WHAT IS EXPECTED: Lift out each line of the data that holds "transform".

Plain-text document sources:

◇ ◇ ◇ ◇ ◇

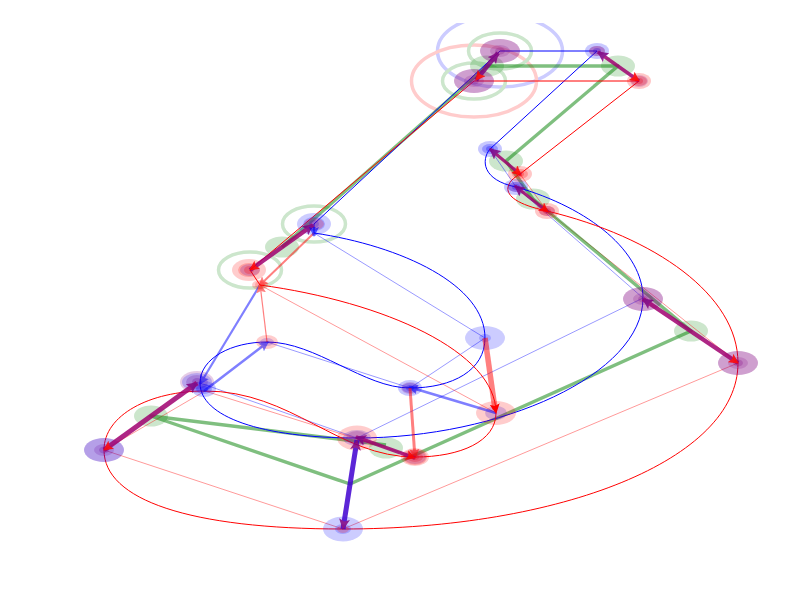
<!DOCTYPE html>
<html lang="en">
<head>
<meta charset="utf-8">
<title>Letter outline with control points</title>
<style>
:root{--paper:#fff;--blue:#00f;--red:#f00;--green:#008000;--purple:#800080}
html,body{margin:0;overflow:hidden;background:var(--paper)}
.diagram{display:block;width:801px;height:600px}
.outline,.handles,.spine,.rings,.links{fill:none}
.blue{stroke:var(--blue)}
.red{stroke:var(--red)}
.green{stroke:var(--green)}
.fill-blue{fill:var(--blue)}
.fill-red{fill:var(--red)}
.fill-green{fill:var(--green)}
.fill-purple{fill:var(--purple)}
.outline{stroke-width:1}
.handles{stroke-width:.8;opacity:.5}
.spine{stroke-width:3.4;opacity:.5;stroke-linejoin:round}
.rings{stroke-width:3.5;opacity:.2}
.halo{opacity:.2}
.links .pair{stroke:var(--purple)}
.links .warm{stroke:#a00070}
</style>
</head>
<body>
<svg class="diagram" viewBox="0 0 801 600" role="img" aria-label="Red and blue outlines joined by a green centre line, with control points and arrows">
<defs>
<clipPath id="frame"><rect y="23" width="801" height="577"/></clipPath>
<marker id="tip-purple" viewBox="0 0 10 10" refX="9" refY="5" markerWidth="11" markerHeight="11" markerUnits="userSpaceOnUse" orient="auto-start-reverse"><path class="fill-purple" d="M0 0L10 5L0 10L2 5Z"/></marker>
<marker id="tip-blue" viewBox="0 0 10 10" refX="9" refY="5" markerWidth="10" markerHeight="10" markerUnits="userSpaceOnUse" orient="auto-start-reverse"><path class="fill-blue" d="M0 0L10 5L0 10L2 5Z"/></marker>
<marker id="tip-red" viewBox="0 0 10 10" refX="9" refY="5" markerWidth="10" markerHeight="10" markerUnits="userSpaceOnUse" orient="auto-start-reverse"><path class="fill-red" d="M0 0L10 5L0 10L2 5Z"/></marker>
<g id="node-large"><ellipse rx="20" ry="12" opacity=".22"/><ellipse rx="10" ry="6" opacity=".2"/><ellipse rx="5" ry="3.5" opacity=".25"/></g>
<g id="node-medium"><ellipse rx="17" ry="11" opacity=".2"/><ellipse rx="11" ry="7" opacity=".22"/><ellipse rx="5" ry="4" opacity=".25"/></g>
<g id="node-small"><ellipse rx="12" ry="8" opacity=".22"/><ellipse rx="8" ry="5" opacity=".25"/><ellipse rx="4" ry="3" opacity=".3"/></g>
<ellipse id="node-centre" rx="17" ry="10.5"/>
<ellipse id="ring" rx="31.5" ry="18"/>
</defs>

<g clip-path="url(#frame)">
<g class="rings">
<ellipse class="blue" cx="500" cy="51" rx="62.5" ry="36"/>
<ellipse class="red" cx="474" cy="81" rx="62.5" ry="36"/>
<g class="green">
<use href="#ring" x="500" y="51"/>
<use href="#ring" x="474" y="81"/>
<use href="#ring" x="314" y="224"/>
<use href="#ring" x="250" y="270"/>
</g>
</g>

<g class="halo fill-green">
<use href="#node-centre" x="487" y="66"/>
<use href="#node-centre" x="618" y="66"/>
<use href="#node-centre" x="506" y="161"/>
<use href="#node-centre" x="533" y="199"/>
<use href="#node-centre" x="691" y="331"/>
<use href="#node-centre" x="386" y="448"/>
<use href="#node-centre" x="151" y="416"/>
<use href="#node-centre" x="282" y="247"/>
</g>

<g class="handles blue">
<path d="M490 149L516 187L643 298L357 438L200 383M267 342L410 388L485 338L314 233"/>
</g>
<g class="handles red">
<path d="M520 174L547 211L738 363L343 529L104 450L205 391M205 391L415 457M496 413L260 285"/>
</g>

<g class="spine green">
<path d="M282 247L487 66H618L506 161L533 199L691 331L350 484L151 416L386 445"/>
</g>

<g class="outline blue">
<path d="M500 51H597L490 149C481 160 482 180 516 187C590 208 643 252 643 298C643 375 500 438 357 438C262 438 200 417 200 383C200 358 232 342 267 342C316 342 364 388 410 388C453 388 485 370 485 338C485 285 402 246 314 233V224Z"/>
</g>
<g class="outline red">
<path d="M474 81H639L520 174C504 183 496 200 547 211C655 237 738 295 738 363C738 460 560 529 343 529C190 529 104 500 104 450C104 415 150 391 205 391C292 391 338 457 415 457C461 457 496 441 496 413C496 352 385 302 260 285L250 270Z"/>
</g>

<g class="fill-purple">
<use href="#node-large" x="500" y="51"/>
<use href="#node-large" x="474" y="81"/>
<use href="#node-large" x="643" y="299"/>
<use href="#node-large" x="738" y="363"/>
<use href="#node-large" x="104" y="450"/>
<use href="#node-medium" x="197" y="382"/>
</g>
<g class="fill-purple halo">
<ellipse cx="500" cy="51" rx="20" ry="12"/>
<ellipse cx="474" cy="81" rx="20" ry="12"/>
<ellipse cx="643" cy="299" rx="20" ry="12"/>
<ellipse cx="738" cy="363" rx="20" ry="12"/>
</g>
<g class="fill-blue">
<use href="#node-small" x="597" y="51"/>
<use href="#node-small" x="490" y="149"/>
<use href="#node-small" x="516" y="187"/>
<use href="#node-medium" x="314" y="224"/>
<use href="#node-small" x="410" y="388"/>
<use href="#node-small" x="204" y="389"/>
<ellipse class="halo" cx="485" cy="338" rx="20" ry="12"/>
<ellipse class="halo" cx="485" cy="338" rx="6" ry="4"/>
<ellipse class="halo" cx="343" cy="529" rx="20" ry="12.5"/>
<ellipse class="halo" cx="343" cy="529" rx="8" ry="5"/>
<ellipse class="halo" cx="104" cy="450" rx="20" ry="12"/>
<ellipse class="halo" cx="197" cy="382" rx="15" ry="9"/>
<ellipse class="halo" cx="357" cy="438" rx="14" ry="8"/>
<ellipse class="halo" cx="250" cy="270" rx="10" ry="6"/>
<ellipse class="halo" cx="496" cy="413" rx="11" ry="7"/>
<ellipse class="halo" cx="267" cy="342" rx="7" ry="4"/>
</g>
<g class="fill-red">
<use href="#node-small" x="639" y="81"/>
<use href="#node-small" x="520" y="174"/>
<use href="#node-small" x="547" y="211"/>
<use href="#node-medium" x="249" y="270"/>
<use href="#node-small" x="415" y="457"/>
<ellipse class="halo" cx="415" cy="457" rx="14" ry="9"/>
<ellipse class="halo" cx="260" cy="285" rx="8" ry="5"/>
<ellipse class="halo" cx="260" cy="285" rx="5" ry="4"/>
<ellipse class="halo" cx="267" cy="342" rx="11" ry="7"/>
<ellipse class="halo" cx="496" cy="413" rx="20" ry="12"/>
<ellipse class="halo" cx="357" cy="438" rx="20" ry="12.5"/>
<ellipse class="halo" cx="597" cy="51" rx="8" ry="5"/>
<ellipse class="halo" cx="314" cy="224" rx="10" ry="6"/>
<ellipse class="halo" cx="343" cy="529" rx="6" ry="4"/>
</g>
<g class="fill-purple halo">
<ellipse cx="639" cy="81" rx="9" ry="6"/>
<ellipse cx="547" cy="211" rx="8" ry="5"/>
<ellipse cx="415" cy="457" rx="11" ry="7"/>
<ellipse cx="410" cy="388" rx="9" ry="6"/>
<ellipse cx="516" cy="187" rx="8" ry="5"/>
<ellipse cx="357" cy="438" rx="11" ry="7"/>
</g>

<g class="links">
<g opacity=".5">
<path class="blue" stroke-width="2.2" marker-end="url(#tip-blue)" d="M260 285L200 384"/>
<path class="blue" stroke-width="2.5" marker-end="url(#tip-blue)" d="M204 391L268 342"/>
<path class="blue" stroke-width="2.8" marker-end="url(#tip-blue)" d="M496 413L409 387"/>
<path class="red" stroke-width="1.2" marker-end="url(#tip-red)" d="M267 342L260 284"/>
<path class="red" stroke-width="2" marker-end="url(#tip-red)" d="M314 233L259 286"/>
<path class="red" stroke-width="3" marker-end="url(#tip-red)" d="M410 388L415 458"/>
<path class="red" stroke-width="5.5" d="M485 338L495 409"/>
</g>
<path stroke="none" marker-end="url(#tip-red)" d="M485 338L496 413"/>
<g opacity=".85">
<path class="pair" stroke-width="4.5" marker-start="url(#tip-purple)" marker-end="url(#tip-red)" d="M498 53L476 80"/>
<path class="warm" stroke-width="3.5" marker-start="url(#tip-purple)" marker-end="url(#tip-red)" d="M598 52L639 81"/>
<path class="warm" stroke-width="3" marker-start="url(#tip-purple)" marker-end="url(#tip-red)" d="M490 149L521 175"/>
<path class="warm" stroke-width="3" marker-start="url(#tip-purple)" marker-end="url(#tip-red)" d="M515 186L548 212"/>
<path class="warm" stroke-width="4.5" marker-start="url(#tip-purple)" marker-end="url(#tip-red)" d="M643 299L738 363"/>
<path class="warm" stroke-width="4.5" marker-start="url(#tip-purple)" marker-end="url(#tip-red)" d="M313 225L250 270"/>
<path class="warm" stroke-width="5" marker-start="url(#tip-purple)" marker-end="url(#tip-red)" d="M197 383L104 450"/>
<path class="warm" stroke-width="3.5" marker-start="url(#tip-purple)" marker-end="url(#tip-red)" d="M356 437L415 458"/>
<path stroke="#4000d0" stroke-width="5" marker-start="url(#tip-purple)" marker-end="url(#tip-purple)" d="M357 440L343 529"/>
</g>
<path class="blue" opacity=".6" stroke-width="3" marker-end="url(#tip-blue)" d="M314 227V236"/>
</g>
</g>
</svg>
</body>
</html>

◇ ◇ ◇ ◇ ◇

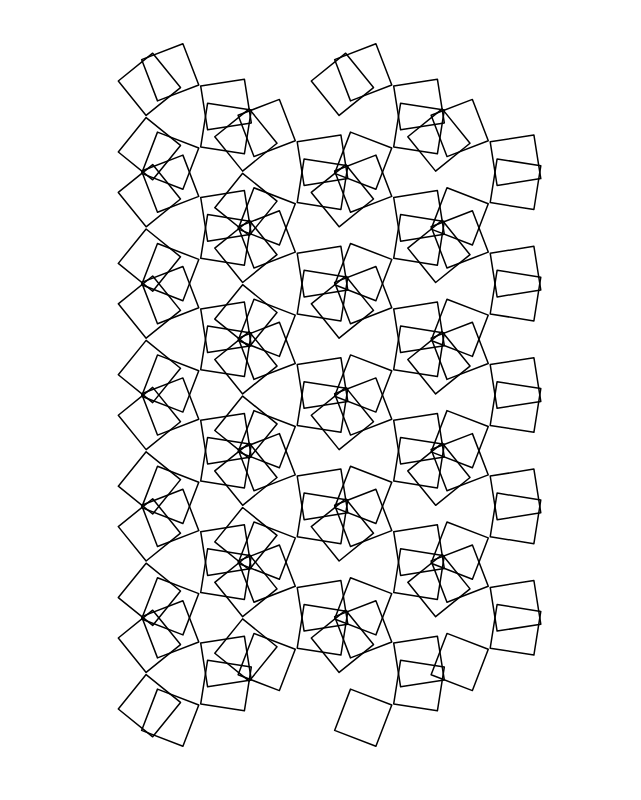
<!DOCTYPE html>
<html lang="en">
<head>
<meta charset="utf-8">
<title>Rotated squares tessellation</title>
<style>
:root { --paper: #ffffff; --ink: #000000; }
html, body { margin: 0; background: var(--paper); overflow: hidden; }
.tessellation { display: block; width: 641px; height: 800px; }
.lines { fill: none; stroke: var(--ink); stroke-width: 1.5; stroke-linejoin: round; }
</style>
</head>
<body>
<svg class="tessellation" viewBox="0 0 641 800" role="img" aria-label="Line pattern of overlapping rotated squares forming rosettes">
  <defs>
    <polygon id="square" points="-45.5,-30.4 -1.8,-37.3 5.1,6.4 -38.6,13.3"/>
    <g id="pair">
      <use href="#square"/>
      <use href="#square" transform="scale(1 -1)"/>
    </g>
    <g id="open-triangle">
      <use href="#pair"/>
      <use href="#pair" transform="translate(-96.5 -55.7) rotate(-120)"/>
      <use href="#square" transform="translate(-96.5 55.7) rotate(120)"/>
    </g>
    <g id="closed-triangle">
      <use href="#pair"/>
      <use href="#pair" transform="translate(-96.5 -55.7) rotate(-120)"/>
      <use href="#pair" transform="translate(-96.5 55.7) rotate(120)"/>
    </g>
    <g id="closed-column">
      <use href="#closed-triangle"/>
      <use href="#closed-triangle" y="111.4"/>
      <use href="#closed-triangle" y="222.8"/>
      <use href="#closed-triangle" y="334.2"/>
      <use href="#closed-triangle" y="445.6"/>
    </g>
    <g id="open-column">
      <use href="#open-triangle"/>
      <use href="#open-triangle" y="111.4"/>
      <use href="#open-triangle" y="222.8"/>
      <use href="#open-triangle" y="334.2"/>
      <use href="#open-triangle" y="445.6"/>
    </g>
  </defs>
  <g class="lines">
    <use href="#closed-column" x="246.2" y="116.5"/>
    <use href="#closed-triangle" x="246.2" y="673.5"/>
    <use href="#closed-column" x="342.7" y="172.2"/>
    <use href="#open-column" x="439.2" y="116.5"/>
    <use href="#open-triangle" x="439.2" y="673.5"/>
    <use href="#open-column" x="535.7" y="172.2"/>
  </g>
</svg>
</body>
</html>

◇ ◇ ◇ ◇ ◇

RESULT:
      <use href="#square" transform="scale(1 -1)"/>
      <use href="#pair" transform="translate(-96.5 -55.7) rotate(-120)"/>
      <use href="#square" transform="translate(-96.5 55.7) rotate(120)"/>
      <use href="#pair" transform="translate(-96.5 -55.7) rotate(-120)"/>
      <use href="#pair" transform="translate(-96.5 55.7) rotate(120)"/>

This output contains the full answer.